Viewpoints

Infertility is a disease. This bill will require insurance companies to cover it

FILE - In this June 15, 2018 file photo, United Healthcare correspondence is seen in North Andover, Mass. UnitedHealth Group is reporting strong first-quarter driven by its main insurance business, as well as its pharmacy benefits division. The Minnetonka, Minn., company on Tuesday, April 16, 2019 reported net income of $3.47 billion, or $3.56 per share. Earnings, adjusted for amortization costs, were $3.73 per share, topping Wall Street estimates by 13 cents, according to a survey by Zacks Investment Research.
FILE - In this June 15, 2018 file photo, United Healthcare correspondence is seen in North Andover, Mass. UnitedHealth Group is reporting strong first-quarter driven by its main insurance business, as well as its pharmacy benefits division. The Minnetonka, Minn., company on Tuesday, April 16, 2019 reported net income of $3.47 billion, or $3.56 per share. Earnings, adjusted for amortization costs, were $3.73 per share, topping Wall Street estimates by 13 cents, according to a survey by Zacks Investment Research. AP

In my early 30s, I was head down, working 100-hour weeks to help reelect President Obama. Nevertheless, I visited a fertility doctor to understand my options and got the news – my follicle count was low for my age and I was diagnosed with “ovarian dysfunction.” Knowing that I was years away from wanting to start a family, my doctor recommended freezing my eggs.

Because I was living in Illinois, my insurance was required to cover this and I underwent three cycles. I was lucky. Not so for California. For thousands of Californians who suffer from infertility, options are limited or extremely expensive.
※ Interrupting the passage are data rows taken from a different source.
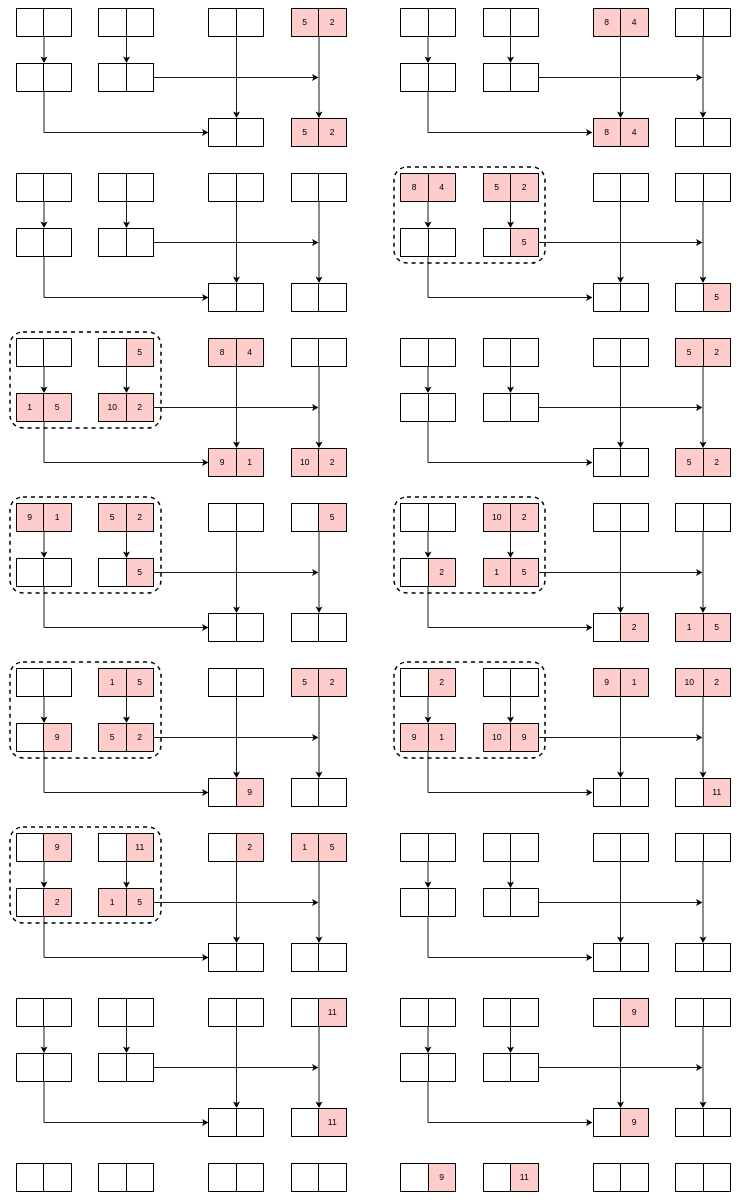
<!DOCTYPE html>
<html lang="en">
<head>
<meta charset="utf-8">
<title>Pair flow diagram</title>
<style>
:root { --paper: #fff; --ink: #000; --filled: #fcc; }
* { box-sizing: border-box; margin: 0; }
body { width: 739px; height: 1200px; overflow: hidden; background: var(--paper); }
.diagram {
  display: grid; width: 739px; height: 1200px; padding: 8px 0 0 15.5px; overflow: hidden;
  grid-template-columns: 384.5px 331px; grid-template-rows: repeat(7, 165px) 29px;
  font: 8.6px/1 "Liberation Sans", Arial, sans-serif; color: var(--ink);
}
.stage {
  position: relative; display: grid; align-content: start;
  grid-template-columns: 82.5px 110px 82.5px 56px; grid-template-rows: 55px 55px 28.5px;
}
.stage p { position: relative; display: flex; width: 56px; height: 28.5px; }
.stage p:nth-of-type(5) { grid-area: 2 / 1; }
.stage p:nth-of-type(6) { grid-area: 2 / 2; }
.stage p:nth-of-type(7) { grid-area: 3 / 3; }
.stage p:nth-of-type(8) { grid-area: 3 / 4; }
.stage i {
  display: flex; align-items: center; justify-content: center; flex: 0 0 28.5px;
  border: 1px solid var(--ink); background: var(--paper); font-style: normal;
}
.stage i + i { margin-left: -1px; }
.stage i:not(:empty) { background: var(--filled); }
.wires { position: absolute; left: 0; top: 0; width: 331px; height: 139px; overflow: visible; }
.library { position: absolute; width: 0; height: 0; }
</style>
</head>
<body>
<svg class="library" aria-hidden="true">
  <defs>
    <path id="head" d="M0 0L-6.5 -3.5L-5 0L-6.5 3.5Z"/>
    <g id="wires">
      <path d="M28 28V53M110.5 28V53M220.5 28V108M303 28V108M138 69.5H300M28 83V124.5H190" fill="none" stroke="#000" stroke-width="0.9"/>
      <use href="#head" transform="translate(28 55) rotate(90)"/>
      <use href="#head" transform="translate(110.5 55) rotate(90)"/>
      <use href="#head" transform="translate(220.5 110) rotate(90)"/>
      <use href="#head" transform="translate(303 110) rotate(90)"/>
      <use href="#head" x="302.5" y="69.5"/>
      <use href="#head" x="192.5" y="124.5"/>
    </g>
    <rect id="group" x="-6" y="-6" width="151" height="96" rx="13" fill="none" stroke="#000" stroke-width="1.5" stroke-dasharray="4 4"/>
  </defs>
</svg>
<main class="diagram">
  <section class="stage">
    <svg class="wires"><use href="#wires"/></svg>
    <p><i></i><i></i></p><p><i></i><i></i></p><p><i></i><i></i></p><p><i>5</i><i>2</i></p>
    <p><i></i><i></i></p><p><i></i><i></i></p>
    <p><i></i><i></i></p><p><i>5</i><i>2</i></p>
  </section>
  <section class="stage">
    <svg class="wires"><use href="#wires"/></svg>
    <p><i></i><i></i></p><p><i></i><i></i></p><p><i>8</i><i>4</i></p><p><i></i><i></i></p>
    <p><i></i><i></i></p><p><i></i><i></i></p>
    <p><i>8</i><i>4</i></p><p><i></i><i></i></p>
  </section>

  <section class="stage">
    <svg class="wires"><use href="#wires"/></svg>
    <p><i></i><i></i></p><p><i></i><i></i></p><p><i></i><i></i></p><p><i></i><i></i></p>
    <p><i></i><i></i></p><p><i></i><i></i></p>
    <p><i></i><i></i></p><p><i></i><i></i></p>
  </section>
  <section class="stage">
    <svg class="wires"><use href="#wires"/><use href="#group"/></svg>
    <p><i>8</i><i>4</i></p><p><i>5</i><i>2</i></p><p><i></i><i></i></p><p><i></i><i></i></p>
    <p><i></i><i></i></p><p><i></i><i>5</i></p>
    <p><i></i><i></i></p><p><i></i><i>5</i></p>
  </section>

  <section class="stage">
    <svg class="wires"><use href="#wires"/><use href="#group"/></svg>
    <p><i></i><i></i></p><p><i></i><i>5</i></p><p><i>8</i><i>4</i></p><p><i></i><i></i></p>
    <p><i>1</i><i>5</i></p><p><i>10</i><i>2</i></p>
    <p><i>9</i><i>1</i></p><p><i>10</i><i>2</i></p>
  </section>
  <section class="stage">
    <svg class="wires"><use href="#wires"/></svg>
    <p><i></i><i></i></p><p><i></i><i></i></p><p><i></i><i></i></p><p><i>5</i><i>2</i></p>
    <p><i></i><i></i></p><p><i></i><i></i></p>
    <p><i></i><i></i></p><p><i>5</i><i>2</i></p>
  </section>

  <section class="stage">
    <svg class="wires"><use href="#wires"/><use href="#group"/></svg>
    <p><i>9</i><i>1</i></p><p><i>5</i><i>2</i></p><p><i></i><i></i></p><p><i></i><i>5</i></p>
    <p><i></i><i></i></p><p><i></i><i>5</i></p>
    <p><i></i><i></i></p><p><i></i><i></i></p>
  </section>
  <section class="stage">
    <svg class="wires"><use href="#wires"/><use href="#group"/></svg>
    <p><i></i><i></i></p><p><i>10</i><i>2</i></p><p><i></i><i></i></p><p><i></i><i></i></p>
    <p><i></i><i>2</i></p><p><i>1</i><i>5</i></p>
    <p><i></i><i>2</i></p><p><i>1</i><i>5</i></p>
  </section>

  <section class="stage">
    <svg class="wires"><use href="#wires"/><use href="#group"/></svg>
    <p><i></i><i></i></p><p><i>1</i><i>5</i></p><p><i></i><i></i></p><p><i>5</i><i>2</i></p>
    <p><i></i><i>9</i></p><p><i>5</i><i>2</i></p>
    <p><i></i><i>9</i></p><p><i></i><i></i></p>
  </section>
  <section class="stage">
    <svg class="wires"><use href="#wires"/><use href="#group"/></svg>
    <p><i></i><i>2</i></p><p><i></i><i></i></p><p><i>9</i><i>1</i></p><p><i>10</i><i>2</i></p>
    <p><i>9</i><i>1</i></p><p><i>10</i><i>9</i></p>
    <p><i></i><i></i></p><p><i></i><i>11</i></p>
  </section>

  <section class="stage">
    <svg class="wires"><use href="#wires"/><use href="#group"/></svg>
    <p><i></i><i>9</i></p><p><i></i><i>11</i></p><p><i></i><i>2</i></p><p><i>1</i><i>5</i></p>
    <p><i></i><i>2</i></p><p><i>1</i><i>5</i></p>
    <p><i></i><i></i></p><p><i></i><i></i></p>
  </section>
  <section class="stage">
    <svg class="wires"><use href="#wires"/></svg>
    <p><i></i><i></i></p><p><i></i><i></i></p><p><i></i><i></i></p><p><i></i><i></i></p>
    <p><i></i><i></i></p><p><i></i><i></i></p>
    <p><i></i><i></i></p><p><i></i><i></i></p>
  </section>

  <section class="stage">
    <svg class="wires"><use href="#wires"/></svg>
    <p><i></i><i></i></p><p><i></i><i></i></p><p><i></i><i></i></p><p><i></i><i>11</i></p>
    <p><i></i><i></i></p><p><i></i><i></i></p>
    <p><i></i><i></i></p><p><i></i><i>11</i></p>
  </section>
  <section class="stage">
    <svg class="wires"><use href="#wires"/></svg>
    <p><i></i><i></i></p><p><i></i><i></i></p><p><i></i><i>9</i></p><p><i></i><i></i></p>
    <p><i></i><i></i></p><p><i></i><i></i></p>
    <p><i></i><i>9</i></p><p><i></i><i></i></p>
  </section>

  <section class="stage">
    <p><i></i><i></i></p><p><i></i><i></i></p><p><i></i><i></i></p><p><i></i><i></i></p>
  </section>
  <section class="stage">
    <p><i></i><i>9</i></p><p><i></i><i>11</i></p><p><i></i><i></i></p><p><i></i><i></i></p>
  </section>
</main>
</body>
</html>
I aim to change that.

Yes, infertility is a medical disease. It’s recognized as such by the American Medical Association, the American Society for Reproductive Medicine, the American Congress of Obstetricians and Gynecologists and the World Health Organization. But the insurance industry doesn’t see it that way, choosing to view childbearing as elective.

Current California law doesn’t provide clarity. Although state law requires medically necessary health care services to be covered by health insurance plans, it only requires health plans and insurers to “offer” group coverage for infertility treatment, but not necessarily “pay” for it. As a result, infertility treatment varies between insurers. Some companies provide no coverage, some pay for diagnostic testing to discover the reason for infertility and very few provide partial or full coverage.

Most insurers exclude in vitro fertilization entirely, even though the medical technology exists, is widely available and is much less likely than other infertility treatments to result in multiple births. Individuals needing IVF often face a painful choice: Pay for IVF themselves, often wiping out an entire savings account or dipping into what was once savings for their child, or go without treatment.

Opinion

That’s wrong – and it needs to be changed.

I have introduced legislation, Assembly Bill 767, to clarify that infertility is a disease and change the current infertility treatment mandate from a mandate to “offer” to a mandate to “cover” IVF and fertility preservation treatments. In the state Senate, my colleague state Sen. Portantino has introduced legislation, Senate Bill 600, that clarifies the requirement for insurance plans to cover fertility preservation when infertility arises as a result or side effect of medically necessary treatment.

Buffy Wicks.png
Buffy Wicks

A 2015 report from the American Society for Reproductive Medicine (ASRM) noted that low-income African-American and Hispanic patients are “underrepresented in the population of infertility patients.” Lack of coverage and prohibitively high out-of-pocket costs are almost certainly factors in that inequity. In fact, a recent study found that women aged 25-34 accrue an average of $30,000 in debt after undergoing fertility treatment. According to one estimate, there were an estimated 2,500 GoFundMe campaigns related to IVF and fertility treatment in 2017.

By removing cost barriers, AB 767 and SB 600 will also promote a healthier population. Women suffering with infertility and, often, their partners, struggle with low self-worth, crippling anxiety, depression and even suicidal ideation. The stress of the huge financial burden only exacerbates this.

Nine states already require insurance companies to cover IVF treatments. California, which prides itself in leading the nation when it comes to health equity, must become the tenth. AB 767 will be heard by the Assembly Health Committee today.

It’s my fervent hope that, when the bill is signed into law, the cost of infertility treatment will no longer be a barrier to family building and we can take steps as a state to reduce the stigma potential parents often face in their struggle to conceive.

I now have a two-year-old girl named Josephine, and I had her without IVF treatment. But at least I had options. Families come in all shapes and sizes - from blended families, to adopting children, to successful pregnancies from IVF and other fertility treatments. We should have all options on the table when it comes to creating families.

Assemblymember Buffy Wicks represents the 15th Assembly District, which encompasses the cities of Berkeley, Emeryville, Richmond and parts of the City of Oakland in the East Bay.
  Comments